Bluetooth is a network technology that connects mobile devices wirelessly over a short-range to form a personal area network (PAN). They use short-wavelength, ultra-high frequency (UHF) radio waves within the range 2.400 to 2.485 GHz, instead of RS-232 data cables of wired PANs.

Features of Bluetooth

  • Bluetooth technology was released in 1999 as Bluetooth 1.0, by Special Interest Group (SIG) who continues to manage it.

  • It was initially standardized as IEEE 802.15.1.

  • Mobile computing devices and accessories are connected wirelessly by Bluetooth using short-range, low-power, inexpensive radios.

  • UHF radio waves within the range of 2.400 to 2.485 GHz are using for data communications.

  • A PAN or a piconet can be created by Bluetooth within a 10 m radius.

  • Presently, 2 to 8 devices may be connected.

  • Bluetooth protocols allow devices within the range to find Bluetooth devices and connect with them. This is called pairing. Once, the devices are paired, they can transfer data securely.

  • Bluetooth has lower power consumption and lower implementation costs than Wi-Fi. However, the range and transmission speeds are typically lower than Wi-Fi.

  • The lower power requirements make it less susceptible to interference with other wireless devices in the same 2.4GHz bandwidth.

  • Bluetooth version 3.0 and higher versions can deliver a data rate of 24 Mbps.

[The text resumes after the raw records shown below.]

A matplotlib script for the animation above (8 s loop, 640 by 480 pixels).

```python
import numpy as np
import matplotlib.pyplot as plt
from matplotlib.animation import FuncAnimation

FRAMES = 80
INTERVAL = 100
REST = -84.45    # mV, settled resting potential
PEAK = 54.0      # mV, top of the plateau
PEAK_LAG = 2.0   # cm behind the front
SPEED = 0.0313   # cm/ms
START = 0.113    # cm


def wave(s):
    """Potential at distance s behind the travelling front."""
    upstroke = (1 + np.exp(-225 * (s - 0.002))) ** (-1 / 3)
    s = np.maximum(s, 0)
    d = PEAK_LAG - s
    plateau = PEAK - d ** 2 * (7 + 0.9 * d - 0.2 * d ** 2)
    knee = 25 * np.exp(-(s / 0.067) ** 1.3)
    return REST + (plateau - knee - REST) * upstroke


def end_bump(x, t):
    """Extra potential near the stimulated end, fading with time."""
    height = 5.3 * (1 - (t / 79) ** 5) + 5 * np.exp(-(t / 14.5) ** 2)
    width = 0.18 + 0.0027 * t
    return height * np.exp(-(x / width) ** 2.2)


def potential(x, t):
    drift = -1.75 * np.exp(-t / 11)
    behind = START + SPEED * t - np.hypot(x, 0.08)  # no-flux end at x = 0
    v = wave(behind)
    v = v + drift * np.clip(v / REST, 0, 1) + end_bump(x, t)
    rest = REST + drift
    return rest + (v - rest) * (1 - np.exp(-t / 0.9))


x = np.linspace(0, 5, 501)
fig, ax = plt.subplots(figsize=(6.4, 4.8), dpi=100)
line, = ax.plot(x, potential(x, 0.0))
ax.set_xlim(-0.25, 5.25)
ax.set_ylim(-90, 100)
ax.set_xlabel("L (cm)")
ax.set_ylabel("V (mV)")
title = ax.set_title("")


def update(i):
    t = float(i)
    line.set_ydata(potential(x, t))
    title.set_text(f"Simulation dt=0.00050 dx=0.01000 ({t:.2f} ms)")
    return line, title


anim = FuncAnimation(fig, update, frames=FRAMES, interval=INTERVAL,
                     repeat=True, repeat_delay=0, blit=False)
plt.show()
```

  • The Bluetooth version 4.0 came in 2010. It is characterized by low energy consumption, multivendor interoperability, the economy of implementation, and greater range.